To underscore his commitment, the country’s prime minister said Japan has reviewed its Travel Advice and Warning on Infectious Diseases for countries and regions with low numbers of COVID-19 infections, including many African countries.

“Furthermore, we will gradually ease our border control measures so that entry into Japan will become as smooth as it is in other G7 countries,” he said.

In her reaction to the news, Ngozi Okonjo-Iweala, director general of the World Trade Organisation welcomed the move and encouraged countries like Japan to “come back to Africa” and help integrate the continent into global supply chains for value-added goods and services.

She said this would help African growth, job creation, and development while also benefitting investing companies. To this end, the DG welcomed the announcement by Japanese Prime Minister Fumio Kishida of USD 30 billion in contributions to Africa over the next three years.

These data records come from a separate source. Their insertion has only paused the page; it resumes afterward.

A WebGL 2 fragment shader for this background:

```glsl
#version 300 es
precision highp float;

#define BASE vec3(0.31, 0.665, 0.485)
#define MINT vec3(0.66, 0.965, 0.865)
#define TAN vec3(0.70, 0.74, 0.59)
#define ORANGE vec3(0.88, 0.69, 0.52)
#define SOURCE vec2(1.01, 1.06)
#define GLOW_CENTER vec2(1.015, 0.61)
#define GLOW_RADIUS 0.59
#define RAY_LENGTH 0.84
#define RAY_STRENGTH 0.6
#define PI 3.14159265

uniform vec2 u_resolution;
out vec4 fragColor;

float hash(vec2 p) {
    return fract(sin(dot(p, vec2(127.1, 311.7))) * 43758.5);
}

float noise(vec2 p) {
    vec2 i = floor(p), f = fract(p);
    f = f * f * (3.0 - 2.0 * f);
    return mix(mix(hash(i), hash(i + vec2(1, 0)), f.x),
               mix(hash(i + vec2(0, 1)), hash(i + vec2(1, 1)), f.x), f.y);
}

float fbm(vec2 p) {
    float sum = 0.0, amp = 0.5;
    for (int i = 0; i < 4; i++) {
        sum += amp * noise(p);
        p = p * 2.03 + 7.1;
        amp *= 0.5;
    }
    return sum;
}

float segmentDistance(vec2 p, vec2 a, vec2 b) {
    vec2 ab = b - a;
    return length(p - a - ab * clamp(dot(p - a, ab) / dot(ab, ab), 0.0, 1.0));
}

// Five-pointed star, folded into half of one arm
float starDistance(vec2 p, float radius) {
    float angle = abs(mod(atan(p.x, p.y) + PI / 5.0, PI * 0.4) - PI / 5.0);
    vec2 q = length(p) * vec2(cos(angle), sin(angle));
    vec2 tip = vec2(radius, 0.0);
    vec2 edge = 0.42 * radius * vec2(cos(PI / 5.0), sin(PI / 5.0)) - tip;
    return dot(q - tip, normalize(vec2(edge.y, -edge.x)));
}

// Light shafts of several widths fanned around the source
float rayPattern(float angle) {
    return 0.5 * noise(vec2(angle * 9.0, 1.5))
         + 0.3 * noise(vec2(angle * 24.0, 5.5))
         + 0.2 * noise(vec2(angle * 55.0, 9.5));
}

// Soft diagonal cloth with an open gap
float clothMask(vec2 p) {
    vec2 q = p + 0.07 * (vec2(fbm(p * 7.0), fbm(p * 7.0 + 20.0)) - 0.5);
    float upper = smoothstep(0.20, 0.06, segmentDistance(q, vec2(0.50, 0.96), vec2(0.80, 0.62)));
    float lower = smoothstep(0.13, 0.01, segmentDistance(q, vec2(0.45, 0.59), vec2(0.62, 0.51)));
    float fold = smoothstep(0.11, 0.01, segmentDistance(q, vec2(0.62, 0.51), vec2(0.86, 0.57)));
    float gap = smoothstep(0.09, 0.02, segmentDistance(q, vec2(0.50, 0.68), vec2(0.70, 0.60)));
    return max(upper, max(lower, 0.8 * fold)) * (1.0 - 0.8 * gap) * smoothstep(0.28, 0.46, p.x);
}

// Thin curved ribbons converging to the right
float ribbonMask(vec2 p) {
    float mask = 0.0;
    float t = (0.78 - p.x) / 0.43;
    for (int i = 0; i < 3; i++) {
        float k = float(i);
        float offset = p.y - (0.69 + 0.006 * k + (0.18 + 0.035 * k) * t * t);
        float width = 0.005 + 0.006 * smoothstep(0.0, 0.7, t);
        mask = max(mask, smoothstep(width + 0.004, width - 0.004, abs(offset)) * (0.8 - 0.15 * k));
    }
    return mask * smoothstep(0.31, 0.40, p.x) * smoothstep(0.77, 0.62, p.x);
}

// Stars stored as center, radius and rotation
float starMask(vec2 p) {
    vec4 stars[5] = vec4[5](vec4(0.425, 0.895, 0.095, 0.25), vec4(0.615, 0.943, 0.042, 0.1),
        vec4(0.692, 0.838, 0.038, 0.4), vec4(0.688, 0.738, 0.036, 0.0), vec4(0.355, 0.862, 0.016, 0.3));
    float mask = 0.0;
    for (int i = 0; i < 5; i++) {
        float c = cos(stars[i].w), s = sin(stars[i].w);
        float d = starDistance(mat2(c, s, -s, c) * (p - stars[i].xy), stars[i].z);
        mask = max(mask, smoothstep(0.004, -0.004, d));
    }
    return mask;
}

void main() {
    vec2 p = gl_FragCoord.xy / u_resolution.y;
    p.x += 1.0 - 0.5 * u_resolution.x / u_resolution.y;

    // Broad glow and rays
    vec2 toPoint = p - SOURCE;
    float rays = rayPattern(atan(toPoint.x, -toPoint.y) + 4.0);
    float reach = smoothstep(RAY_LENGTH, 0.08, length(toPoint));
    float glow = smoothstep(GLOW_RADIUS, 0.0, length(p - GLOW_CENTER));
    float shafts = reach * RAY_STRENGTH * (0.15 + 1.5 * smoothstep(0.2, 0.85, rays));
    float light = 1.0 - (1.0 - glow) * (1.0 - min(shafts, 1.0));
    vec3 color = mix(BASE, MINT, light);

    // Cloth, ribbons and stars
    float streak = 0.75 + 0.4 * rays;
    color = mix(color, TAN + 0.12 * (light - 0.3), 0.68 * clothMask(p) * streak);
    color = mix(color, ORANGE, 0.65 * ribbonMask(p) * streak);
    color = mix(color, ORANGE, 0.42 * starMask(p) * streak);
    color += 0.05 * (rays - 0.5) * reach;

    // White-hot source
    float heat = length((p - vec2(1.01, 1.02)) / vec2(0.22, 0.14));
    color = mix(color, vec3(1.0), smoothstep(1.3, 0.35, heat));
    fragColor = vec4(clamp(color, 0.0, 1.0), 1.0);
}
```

Participants in TICAD 8 issued a concluding “Tunis Declaration” in which they reaffirmed their commitment to uphold and strengthen the rules-based multilateral trading system with the WTO at its core.

They also called for the implementation of the outcomes reached at the WTO’s 12th WTO Ministerial Conference, including those on special and differential treatment, fisheries subsidies, food security, and the WTO response to the COVID-19 pandemic and preparedness for future pandemics.

Africa had planned the African Continental Free Trade Area (AfCFTA) to build an integrated market of 1.4 billion consumers and entrepreneurs but the COVID-19 pandemic has set Africa back several decades on poverty reduction, education, and job creation and brought back familiar problems related to debt distress, Iweala said.